Miracle League - You're Safe! · 3 August 2007

On June 23, 2007, I was a Monroe Miracle League buddy. The Monroe Rotary Club and the Monroe Family YMCA hosted the event and local businesses sponsored the seven-week league. The hosts and sponsors also provided volunteers for the weekly baseball games. Volunteers and players came from all over the area – at least as far away as Lynnwood and Snoqualmie. I know that the participants are physically and mentally challenged but what amazed me about the Miracle League was how different and yet how similar the game was to the little leagues where my boys participate.

The biggest difference to other little leagues was that in the Miracle League, every player had a buddy. The buddies were as young as 10 and were paired with almost every player. The buddies’ job was to protect their assigned players. For some players, that meant catching or deflecting balls that came. For others it just meant helping them pay attention. And for still others, there was not much need for a buddy.

Another small difference between typical little league and the Miracle League was that instead of lots of people being positive and having fun, nearly everybody was positive and having fun. Buddies and players were having a good time. Spectators and helpers were encouraging and gave support to the players. Absolutely nobody cared about winning and everybody cheered regardless of who hit or caught or missed the ball. In many little leagues, coaches might say that everybody who participates wins but in the Miracle League, everybody who participates, coaches, helps, or watches really does win.

Like every little league game that I have ever attended, there was pure joy in many of the players’ faces. They were there just to enjoy the game. And like other little league games, there was quite the diversity in player ability and focus. There were the players who ran after every ball no matter where it was hit and there were players who hit really well just like there were on my sons’ teams. There were players who could field some balls and hit some balls just like on my sons’ teams. And then there were the players who just wanted to play in the dirt. Just like on my sons’ teams. The difference was that when the bases got buried, players, buddies, and league officials laughed and asked why they were trying to hide the bases. Diggers in the dirt were as important as ground ball diggers. Players who needed help batting by using a tee or having their buddies help them with the bat were cheered equally enthusiastically as the players who hit fly balls deep into center field.
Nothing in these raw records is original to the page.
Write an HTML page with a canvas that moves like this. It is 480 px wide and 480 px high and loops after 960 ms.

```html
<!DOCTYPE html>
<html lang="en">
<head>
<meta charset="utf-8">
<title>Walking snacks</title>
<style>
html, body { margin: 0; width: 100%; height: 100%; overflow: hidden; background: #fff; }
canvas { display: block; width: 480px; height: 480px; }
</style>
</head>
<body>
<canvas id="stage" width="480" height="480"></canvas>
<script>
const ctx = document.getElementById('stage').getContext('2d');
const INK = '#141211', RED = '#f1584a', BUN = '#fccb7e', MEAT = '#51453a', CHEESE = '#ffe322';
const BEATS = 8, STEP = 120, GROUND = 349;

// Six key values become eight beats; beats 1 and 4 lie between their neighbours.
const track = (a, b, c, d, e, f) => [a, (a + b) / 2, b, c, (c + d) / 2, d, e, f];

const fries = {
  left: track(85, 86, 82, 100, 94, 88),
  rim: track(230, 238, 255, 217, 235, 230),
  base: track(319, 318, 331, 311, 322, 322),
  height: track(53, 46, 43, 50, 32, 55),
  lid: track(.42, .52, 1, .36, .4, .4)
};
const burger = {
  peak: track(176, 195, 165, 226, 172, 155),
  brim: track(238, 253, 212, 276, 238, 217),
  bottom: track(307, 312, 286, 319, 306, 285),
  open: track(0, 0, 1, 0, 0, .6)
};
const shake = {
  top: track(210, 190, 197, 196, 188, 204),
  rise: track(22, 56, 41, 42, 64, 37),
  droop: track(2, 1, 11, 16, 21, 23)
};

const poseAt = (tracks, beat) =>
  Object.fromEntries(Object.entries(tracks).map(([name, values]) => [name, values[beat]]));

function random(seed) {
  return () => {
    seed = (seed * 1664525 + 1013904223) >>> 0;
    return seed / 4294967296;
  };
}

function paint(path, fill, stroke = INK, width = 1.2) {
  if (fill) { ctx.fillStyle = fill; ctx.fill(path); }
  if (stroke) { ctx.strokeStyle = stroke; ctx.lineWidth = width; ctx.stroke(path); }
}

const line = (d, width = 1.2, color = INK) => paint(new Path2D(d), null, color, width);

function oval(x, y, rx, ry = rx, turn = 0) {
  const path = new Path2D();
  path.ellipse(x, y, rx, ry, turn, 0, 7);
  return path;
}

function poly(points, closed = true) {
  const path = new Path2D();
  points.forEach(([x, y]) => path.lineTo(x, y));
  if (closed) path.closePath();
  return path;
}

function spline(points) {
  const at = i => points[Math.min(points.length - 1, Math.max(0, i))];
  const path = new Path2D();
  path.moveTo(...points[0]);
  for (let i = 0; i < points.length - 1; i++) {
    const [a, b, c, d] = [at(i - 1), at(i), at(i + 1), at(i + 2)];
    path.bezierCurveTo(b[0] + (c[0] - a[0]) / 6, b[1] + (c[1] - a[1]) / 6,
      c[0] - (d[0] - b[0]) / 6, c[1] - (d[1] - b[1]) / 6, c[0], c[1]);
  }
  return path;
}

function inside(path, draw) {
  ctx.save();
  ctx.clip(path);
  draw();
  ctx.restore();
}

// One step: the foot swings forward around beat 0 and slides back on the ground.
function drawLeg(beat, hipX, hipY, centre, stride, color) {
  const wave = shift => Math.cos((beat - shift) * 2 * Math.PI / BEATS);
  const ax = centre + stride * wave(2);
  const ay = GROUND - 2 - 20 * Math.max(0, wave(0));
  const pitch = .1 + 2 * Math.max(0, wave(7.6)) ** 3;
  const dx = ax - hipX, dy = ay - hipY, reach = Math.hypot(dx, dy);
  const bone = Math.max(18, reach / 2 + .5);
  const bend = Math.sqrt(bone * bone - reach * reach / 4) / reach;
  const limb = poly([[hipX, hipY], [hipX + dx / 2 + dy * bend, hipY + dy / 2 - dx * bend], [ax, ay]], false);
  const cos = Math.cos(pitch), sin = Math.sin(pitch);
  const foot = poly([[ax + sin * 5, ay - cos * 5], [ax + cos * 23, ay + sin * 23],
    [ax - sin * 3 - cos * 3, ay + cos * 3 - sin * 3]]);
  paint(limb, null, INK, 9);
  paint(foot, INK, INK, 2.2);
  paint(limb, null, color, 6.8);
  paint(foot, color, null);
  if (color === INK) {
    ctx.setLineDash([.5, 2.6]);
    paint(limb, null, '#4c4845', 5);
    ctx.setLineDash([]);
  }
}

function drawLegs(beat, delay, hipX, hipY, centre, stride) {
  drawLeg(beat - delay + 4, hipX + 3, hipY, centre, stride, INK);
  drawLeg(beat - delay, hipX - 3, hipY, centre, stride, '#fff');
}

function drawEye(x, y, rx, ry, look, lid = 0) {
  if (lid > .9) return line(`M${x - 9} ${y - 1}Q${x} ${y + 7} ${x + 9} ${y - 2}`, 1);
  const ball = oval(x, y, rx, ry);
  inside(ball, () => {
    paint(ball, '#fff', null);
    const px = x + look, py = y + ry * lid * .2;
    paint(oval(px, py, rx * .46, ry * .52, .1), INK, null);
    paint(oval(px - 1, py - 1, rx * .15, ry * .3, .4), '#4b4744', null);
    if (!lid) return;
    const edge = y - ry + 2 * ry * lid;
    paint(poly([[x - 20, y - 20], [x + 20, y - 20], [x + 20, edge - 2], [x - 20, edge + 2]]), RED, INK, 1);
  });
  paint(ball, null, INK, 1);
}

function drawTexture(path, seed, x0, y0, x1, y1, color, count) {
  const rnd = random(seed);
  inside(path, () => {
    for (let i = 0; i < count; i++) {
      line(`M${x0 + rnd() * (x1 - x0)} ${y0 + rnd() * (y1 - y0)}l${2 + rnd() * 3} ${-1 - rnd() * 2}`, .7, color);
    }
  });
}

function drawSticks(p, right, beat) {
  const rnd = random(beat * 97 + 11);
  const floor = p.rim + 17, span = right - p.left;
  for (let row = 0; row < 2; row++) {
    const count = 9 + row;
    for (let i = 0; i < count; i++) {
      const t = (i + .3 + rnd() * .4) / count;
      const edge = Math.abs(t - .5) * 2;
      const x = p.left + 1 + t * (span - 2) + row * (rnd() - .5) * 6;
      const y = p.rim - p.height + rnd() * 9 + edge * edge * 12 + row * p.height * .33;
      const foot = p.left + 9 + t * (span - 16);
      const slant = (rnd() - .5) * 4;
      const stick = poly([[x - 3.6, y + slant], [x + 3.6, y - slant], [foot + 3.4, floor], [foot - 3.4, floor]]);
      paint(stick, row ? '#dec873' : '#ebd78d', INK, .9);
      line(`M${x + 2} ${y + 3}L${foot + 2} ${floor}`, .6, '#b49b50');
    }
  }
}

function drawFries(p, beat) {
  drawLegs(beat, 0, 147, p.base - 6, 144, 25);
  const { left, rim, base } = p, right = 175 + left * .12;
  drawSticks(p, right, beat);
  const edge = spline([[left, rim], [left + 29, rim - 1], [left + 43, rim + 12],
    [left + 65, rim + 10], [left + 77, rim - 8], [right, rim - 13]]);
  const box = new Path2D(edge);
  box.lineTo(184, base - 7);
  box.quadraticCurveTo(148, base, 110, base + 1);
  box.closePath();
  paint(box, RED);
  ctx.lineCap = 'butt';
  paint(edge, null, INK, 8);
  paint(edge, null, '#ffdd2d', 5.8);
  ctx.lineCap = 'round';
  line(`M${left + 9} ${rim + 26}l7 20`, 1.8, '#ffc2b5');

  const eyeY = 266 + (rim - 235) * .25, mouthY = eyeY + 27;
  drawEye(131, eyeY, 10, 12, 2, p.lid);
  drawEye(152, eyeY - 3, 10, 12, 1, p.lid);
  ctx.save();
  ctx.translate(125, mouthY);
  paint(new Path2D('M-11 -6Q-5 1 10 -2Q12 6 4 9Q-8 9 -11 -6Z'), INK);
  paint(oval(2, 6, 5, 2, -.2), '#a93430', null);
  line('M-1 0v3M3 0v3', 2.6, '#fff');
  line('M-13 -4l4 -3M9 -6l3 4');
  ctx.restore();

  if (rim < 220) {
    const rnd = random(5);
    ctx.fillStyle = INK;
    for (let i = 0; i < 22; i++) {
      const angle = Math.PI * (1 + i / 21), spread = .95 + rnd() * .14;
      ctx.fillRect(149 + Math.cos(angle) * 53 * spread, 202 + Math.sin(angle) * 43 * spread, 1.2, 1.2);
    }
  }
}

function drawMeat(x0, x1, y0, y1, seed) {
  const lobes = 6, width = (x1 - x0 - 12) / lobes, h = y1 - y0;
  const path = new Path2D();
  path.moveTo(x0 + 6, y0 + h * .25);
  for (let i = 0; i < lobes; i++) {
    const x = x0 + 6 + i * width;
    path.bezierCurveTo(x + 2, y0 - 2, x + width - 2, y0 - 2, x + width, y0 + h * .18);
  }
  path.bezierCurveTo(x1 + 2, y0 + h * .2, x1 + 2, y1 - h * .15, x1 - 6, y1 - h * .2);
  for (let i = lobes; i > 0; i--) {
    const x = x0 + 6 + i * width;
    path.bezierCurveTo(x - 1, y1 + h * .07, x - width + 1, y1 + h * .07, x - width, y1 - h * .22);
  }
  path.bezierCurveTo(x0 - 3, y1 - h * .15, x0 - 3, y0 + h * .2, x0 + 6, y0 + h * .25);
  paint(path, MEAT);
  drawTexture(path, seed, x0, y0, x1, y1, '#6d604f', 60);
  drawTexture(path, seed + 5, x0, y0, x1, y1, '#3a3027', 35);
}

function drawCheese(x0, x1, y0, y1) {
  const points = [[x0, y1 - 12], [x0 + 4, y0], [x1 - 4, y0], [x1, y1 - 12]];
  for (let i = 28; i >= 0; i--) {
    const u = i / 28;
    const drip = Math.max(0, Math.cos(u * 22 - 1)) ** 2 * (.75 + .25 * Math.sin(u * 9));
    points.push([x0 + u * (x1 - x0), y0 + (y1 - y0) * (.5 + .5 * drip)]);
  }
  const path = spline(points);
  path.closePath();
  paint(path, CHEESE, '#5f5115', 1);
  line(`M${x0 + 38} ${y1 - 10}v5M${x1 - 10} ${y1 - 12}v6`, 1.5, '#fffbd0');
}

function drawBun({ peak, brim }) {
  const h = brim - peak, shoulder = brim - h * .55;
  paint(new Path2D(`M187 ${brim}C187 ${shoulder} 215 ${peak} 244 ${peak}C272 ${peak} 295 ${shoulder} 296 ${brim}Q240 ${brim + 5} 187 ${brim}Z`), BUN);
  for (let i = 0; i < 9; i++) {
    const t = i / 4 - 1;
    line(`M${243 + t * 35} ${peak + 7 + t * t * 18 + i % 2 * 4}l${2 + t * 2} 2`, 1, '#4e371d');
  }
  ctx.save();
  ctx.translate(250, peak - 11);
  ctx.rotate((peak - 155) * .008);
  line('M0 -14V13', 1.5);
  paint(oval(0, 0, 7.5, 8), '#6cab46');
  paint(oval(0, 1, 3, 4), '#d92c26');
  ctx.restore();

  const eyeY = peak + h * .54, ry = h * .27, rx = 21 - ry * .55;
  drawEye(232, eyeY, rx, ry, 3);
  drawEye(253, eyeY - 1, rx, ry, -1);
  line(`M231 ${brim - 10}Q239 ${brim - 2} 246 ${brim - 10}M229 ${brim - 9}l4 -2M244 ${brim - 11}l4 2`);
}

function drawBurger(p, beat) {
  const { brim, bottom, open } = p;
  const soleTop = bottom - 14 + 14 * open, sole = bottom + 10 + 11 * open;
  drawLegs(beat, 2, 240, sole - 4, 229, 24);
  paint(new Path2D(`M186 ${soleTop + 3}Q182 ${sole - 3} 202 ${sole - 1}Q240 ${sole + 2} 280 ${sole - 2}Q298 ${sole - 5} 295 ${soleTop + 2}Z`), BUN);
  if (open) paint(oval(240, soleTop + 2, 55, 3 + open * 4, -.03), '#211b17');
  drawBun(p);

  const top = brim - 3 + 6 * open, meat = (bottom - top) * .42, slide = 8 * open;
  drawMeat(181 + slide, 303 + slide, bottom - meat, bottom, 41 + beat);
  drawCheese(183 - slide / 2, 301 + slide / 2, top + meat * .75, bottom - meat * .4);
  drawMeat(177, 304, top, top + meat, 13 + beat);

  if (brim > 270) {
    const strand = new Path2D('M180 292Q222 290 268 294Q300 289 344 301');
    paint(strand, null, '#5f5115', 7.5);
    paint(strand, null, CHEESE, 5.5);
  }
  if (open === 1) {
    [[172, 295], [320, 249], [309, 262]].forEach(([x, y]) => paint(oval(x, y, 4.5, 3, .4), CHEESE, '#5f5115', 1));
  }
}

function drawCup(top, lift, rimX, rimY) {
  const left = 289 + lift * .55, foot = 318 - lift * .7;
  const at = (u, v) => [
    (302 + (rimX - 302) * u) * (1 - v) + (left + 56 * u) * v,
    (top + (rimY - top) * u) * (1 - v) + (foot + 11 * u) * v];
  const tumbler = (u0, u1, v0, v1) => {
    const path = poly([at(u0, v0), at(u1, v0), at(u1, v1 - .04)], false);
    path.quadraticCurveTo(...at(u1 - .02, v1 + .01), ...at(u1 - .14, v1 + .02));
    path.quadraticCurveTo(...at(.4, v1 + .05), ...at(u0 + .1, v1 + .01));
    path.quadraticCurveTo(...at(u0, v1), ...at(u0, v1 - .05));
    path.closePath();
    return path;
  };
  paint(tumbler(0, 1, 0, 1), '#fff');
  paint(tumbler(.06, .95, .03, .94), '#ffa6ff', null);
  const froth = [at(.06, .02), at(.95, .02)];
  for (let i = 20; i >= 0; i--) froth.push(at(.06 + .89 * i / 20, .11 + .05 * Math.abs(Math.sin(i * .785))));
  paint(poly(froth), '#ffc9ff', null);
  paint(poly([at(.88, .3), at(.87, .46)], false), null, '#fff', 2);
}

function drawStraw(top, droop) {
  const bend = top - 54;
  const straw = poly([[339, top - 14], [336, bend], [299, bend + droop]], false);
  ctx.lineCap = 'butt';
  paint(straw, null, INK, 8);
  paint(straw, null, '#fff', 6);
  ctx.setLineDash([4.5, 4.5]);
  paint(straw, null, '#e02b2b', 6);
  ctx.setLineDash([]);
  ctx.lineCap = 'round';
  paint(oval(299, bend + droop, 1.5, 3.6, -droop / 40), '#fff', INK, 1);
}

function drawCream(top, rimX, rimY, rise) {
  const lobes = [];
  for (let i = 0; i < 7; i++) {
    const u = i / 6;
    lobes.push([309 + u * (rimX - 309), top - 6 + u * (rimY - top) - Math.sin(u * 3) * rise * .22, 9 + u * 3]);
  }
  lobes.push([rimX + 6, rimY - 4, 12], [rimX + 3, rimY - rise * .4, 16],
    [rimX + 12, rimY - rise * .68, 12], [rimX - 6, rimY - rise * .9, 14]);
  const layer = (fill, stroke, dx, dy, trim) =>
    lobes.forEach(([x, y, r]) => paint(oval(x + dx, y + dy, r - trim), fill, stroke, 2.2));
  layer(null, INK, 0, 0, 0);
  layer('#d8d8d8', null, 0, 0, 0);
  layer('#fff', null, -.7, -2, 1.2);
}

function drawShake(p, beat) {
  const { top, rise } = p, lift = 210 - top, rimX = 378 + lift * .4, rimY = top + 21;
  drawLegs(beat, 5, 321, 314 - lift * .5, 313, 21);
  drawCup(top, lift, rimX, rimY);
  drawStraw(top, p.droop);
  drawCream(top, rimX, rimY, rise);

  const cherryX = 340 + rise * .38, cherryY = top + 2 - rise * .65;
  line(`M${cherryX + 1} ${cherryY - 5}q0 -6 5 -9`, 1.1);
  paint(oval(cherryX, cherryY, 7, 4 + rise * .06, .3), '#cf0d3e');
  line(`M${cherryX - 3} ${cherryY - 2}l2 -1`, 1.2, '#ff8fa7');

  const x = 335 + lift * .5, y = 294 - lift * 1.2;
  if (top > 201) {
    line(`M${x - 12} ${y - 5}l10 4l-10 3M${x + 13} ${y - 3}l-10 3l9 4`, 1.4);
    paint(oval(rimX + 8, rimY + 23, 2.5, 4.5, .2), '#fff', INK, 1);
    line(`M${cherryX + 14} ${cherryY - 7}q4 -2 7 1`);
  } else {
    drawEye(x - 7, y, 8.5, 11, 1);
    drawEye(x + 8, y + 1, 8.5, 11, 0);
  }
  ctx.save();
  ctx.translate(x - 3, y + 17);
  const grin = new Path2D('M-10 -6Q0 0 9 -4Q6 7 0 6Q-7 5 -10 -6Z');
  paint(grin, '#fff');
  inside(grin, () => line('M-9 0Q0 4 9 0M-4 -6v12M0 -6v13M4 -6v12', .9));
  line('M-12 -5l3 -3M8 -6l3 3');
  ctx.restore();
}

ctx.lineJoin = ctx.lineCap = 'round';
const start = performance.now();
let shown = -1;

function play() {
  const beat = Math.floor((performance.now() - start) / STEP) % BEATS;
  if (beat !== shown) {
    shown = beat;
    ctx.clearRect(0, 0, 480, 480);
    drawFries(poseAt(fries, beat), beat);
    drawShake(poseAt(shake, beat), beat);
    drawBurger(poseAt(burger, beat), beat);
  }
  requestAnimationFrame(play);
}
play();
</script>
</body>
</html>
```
Everybody cheered loudly when a player was pushed around the bases in a wheel chair by a giggling buddy. And they cheered just as loudly when the ball was thrown to first whether it was caught or missed by the first baseman.

The cheering from all spectators, buddies, and players was not the biggest difference between the Miracle League and little league. The biggest difference was that everybody was safe. Not only were all the runners safe at home plate after walking, running, or riding around the bases, they were in a safe environment where the only stares were from admiring onlookers, buddies, and fellow players. They were safe from parents berating them for poor performance. They were safe from fly balls and ground balls and they were safe from the ills of the world. Even if it was just for a couple hours.

We are blessed to have groups like the Monroe Family YMCA and the Monroe Rotary Club who sponsor the Miracle League and other events that promote diversity and understanding between all people. I am glad that I got to take part in the Miracle League. People thanked me for being there but it is I who should thank them for letting me be a part of a special day for some very special people. Thank you Monroe Family YMCA and Monroe Rotary Club for hosting the Miracle League. And thank you Miracle League players for letting me be a part of your day.

© 2007 Michael T. Miyoshi

Share on facebook

Published 31 July 2007 in The Monroe Monitor & Valley News



Commenting is closed for this article.